This New Year’s will be different. And better.
In the beginning, 2020
Covid-19 infections were initially so serious and scary because we not only had no preventives, but also no specific treatments. A serious infection could result in hospitalization and ICU care where only supportive measures were available. And death was a significant possibility. We subsequently developed better inpatient treatments (with steroids) and hospital deaths lessened.
Vaccines and outpatient antibodies 2020-21
Several companies in late 2020 and early 2021 developed dual monoclonal antibody treatments that could mitigate recent infections if given promptly which further helped reduce mortality.
Then in early 2021 the vaccines (Pfizer, Moderna and J&J) were given emergency approval. Most but not all people started taking them. Our three vaccines are highly effective in preventing serious disease, but do not completely prevent infections. And their benefits are waning with time. Booster shots are now being rolled out which should restore and maintain substantial immunity. We are giving boosters in our offices. And children’s vaccines are out next week.
Yet in late 2021 we still lack specific oral antiviral drugs that can be used outside of hospitals and have no tools to protect the many people with complex diseases who were immunosuppressed and do not mount an antibody response when given the vaccines. This is especially true of transplant patients.

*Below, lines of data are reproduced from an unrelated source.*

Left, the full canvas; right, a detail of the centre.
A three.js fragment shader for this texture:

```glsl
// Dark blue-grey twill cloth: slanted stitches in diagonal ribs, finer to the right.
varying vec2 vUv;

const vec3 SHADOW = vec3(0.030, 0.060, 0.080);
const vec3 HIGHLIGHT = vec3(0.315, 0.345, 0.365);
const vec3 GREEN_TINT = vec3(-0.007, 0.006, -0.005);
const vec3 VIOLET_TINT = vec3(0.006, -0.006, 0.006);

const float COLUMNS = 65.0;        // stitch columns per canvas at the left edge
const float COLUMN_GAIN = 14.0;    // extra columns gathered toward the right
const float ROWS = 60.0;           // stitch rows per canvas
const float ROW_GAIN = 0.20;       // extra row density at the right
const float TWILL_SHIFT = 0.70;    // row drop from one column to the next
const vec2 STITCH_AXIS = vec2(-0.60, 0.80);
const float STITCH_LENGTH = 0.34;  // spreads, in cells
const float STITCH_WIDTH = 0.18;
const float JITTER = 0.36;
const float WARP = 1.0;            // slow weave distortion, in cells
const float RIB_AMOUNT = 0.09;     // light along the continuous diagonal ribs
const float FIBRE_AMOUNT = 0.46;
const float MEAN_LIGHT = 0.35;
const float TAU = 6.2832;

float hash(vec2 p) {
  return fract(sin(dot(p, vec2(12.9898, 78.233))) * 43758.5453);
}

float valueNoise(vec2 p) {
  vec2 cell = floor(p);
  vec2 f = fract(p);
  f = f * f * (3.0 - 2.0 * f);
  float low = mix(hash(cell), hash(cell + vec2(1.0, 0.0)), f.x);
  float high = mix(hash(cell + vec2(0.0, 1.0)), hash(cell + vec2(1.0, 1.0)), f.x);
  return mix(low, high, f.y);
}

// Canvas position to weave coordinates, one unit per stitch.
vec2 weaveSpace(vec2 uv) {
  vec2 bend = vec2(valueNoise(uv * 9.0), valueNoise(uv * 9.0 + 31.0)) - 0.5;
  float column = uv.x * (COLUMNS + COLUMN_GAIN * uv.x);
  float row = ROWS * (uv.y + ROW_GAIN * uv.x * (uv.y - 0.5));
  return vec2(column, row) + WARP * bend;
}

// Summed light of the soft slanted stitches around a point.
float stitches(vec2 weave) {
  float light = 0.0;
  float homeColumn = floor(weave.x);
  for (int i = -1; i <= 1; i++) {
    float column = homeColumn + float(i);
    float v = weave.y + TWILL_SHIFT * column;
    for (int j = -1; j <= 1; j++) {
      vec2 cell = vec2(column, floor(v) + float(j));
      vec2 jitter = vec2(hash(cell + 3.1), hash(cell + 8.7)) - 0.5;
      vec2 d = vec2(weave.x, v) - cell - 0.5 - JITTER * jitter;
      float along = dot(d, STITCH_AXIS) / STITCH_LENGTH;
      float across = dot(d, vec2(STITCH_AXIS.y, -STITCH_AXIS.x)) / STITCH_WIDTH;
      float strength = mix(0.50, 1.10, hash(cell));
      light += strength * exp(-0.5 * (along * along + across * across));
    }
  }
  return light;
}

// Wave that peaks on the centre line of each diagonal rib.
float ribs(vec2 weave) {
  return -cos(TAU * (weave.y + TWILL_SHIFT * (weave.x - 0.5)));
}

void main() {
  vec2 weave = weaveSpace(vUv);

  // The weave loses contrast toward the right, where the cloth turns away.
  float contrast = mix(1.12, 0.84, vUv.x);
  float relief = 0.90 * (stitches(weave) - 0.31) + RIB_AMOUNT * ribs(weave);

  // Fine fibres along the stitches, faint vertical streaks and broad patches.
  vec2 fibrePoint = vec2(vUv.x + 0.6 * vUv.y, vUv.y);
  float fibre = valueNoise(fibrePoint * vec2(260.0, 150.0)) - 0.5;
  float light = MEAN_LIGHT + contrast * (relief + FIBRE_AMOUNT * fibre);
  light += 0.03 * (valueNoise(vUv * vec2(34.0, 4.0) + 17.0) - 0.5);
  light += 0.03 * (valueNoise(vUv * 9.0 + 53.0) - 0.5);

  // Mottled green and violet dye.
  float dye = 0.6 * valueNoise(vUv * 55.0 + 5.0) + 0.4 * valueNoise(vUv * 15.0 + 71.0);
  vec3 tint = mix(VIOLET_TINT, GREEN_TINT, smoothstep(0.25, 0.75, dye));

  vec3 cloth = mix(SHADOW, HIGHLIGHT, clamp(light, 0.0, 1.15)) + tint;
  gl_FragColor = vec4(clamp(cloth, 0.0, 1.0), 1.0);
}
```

Now our therapeutic options are about to dramatically improve.
New Covid-19 treatments coming online
Around New Year’s we should have effective oral antiviral drug therapy to treat Covid-19 disease with Merck’s molnupiravir. A course of 800 mg twice daily for 5 days appears highly effective. FDA evaluation and likely approval is underway. Other related oral antivirals are close behind. Surprisingly, oral fluvoxamine (an SSRI treatment for obsessive-compulsive disorder) may be somewhat useful for early outpatient Covid-19 cases. And ongoing controlled trials with ivermectin conceivably could show some benefit.
Also around New Years, we are likely to have AstraZeneca’s dual monoclonal antibody treatments (tixagevimab and cilgavimab, which target the receptor binding domain of the SARS-CoV-2 spike protein) that have been demonstrated in two Phase 3 trials to be effective for post-exposure prophylaxis and, perhaps more importantly, for pre-exposure prophylaxis. That means that immunocompromised people can be given two simultaneous intramuscular injections of those antibodies and receive (according to the Phase 3 PROVENT trial data) substantial protection (77% reduction) against infection for many (possibly 6-9) months. I find that truly exciting.

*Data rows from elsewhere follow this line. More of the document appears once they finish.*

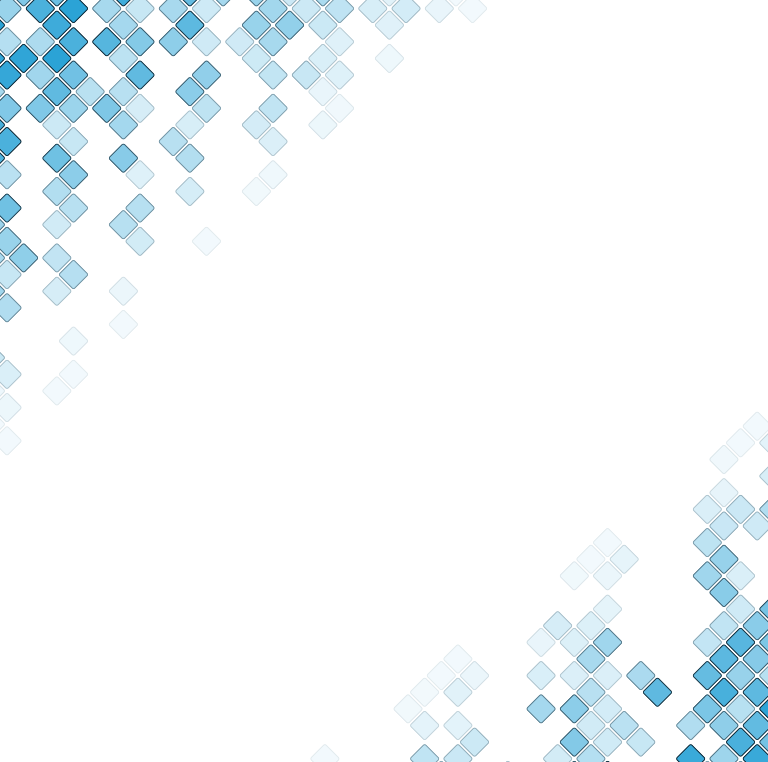
Write a WebGL 1 fragment shader that draws this background.

```glsl
precision highp float;
// Rounded blue diamonds scattered over white from two opposite corners.
// A diagonal lattice gives the cells; a falloff from each corner, a column
// wave and a cell hash decide which cells show and how deep their tint is.

uniform vec2 u_resolution;

#define PITCH 0.02165        // half diagonal step of the lattice, canvas widths
#define HALF_SIDE 0.468      // tile half side, in lattice cells
#define ROUNDING 0.11        // tile corner radius, in lattice cells
#define OUTLINE 0.046        // outline width, in lattice cells
#define TOP_REACH vec2(27.0, 25.0)
#define LOW_REACH vec2(26.0, 20.5)
#define WAVE_GAIN 0.42       // strength of the column clustering
#define FADE 0.35            // thinning away from the corners
#define DEEP_BLUE vec3(0.17, 0.64, 0.84)
#define INK vec3(0.06, 0.15, 0.20)

const float TAU = 6.28318;

float hash(vec2 p) {
  vec3 q = fract(vec3(p.xyx) * 0.1031);
  q += dot(q, q.yzx + 33.33);
  return fract((q.x + q.y) * q.z);
}

float roundedBox(vec2 p, float halfSide, float radius) {
  vec2 q = abs(p) - halfSide + radius;
  return length(max(q, 0.0)) + min(max(q.x, q.y), 0.0) - radius;
}

void main() {
  // Canvas coordinates measured down from the top left corner
  vec2 size = vec2(1.0, u_resolution.y / u_resolution.x);
  vec2 p = gl_FragCoord.xy / u_resolution.x;
  p.y = size.y - p.y;
  bool lower = p.x + p.y / size.y > 1.0;

  // Diagonal lattice: grid holds column and row of the nearest tile
  vec2 origin = lower ? vec2(0.0117, 0.0137) : vec2(0.0091, 0.0111);
  vec2 g = (p - origin) / PITCH;
  vec2 diagonal = 0.5 * vec2(g.x + g.y, g.x - g.y);
  vec2 cell = floor(diagonal + 0.5);
  vec2 local = diagonal - cell;
  vec2 grid = vec2(cell.x + cell.y, cell.x - cell.y);

  // Distance from the owning corner and chance of a tile
  float reach, chance;
  if (lower) {
    vec2 corner = (size - origin) / PITCH;
    vec2 away = abs(corner - grid) / LOW_REACH;
    reach = away.x + away.y;
    float wave = cos(TAU * (grid.x - corner.x + 2.15) / 8.6);
    chance = 0.7 + WAVE_GAIN * wave - FADE * reach;
  } else {
    vec2 away = abs(grid) / TOP_REACH;
    reach = away.x + away.y;
    float wave = cos(TAU * (grid.x + 0.5) / 4.0);
    chance = 0.62 + WAVE_GAIN * wave - FADE * reach;
    chance += 0.5 * exp(-0.4 * abs(grid.y));
  }
  float present = step(hash(grid + 71.0), chance) * step(reach, 1.04);

  // Tint fades with distance and varies from tile to tile
  float tone = pow(max(1.0 - reach, 0.0), 0.85);
  tone *= mix(0.25, 1.2, hash(grid + 193.0));
  tone = clamp(tone + 0.06, 0.0, 1.0);

  // Tile body and outline, smoothed over one pixel
  float pixel = 0.7071 / (u_resolution.x * PITCH);
  float dist = roundedBox(local, HALF_SIDE, ROUNDING);
  float body = 1.0 - smoothstep(-0.5 * pixel, 0.5 * pixel, dist);
  float rim = smoothstep(-0.5 * pixel, 0.5 * pixel, dist + OUTLINE);
  vec3 fill = mix(vec3(1.0), DEEP_BLUE, tone);
  vec3 edge = mix(fill, INK, min(tone * 1.1, 0.9));
  vec3 tile = mix(fill, edge, rim);

  gl_FragColor = vec4(mix(vec3(1.0), tile, body * present), 1.0);
}
```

Fighting Covid-19 in 2022
Be optimistic. Our tools to prevent and fight Covid-19 in the New Year will be vastly better. We will have the vaccines and boosters for active immunity for adults and children. (OHC is starting to give Moderna boosters to our members next Monday.) We will have antibody injections for immunocompromised persons to protect them against serious infection for six months or more. We will have a number of antibody injections or infusions to use immediately after documented exposure to short-circuit active infections, and continued therapeutic antibody infusions for early infections. And we will likely have at least molnupiravir as an effective oral antiviral treatment to use for any documented infection. What a difference!
We have all been going stir-crazy for over 18 months. But now I believe it realistic that we will all be safer from Covid-19 as of the New Year and that we should be able to emerge from our protective cocoons and socialize more normally by next spring. Maybe even a good indoor restaurant meal without fear.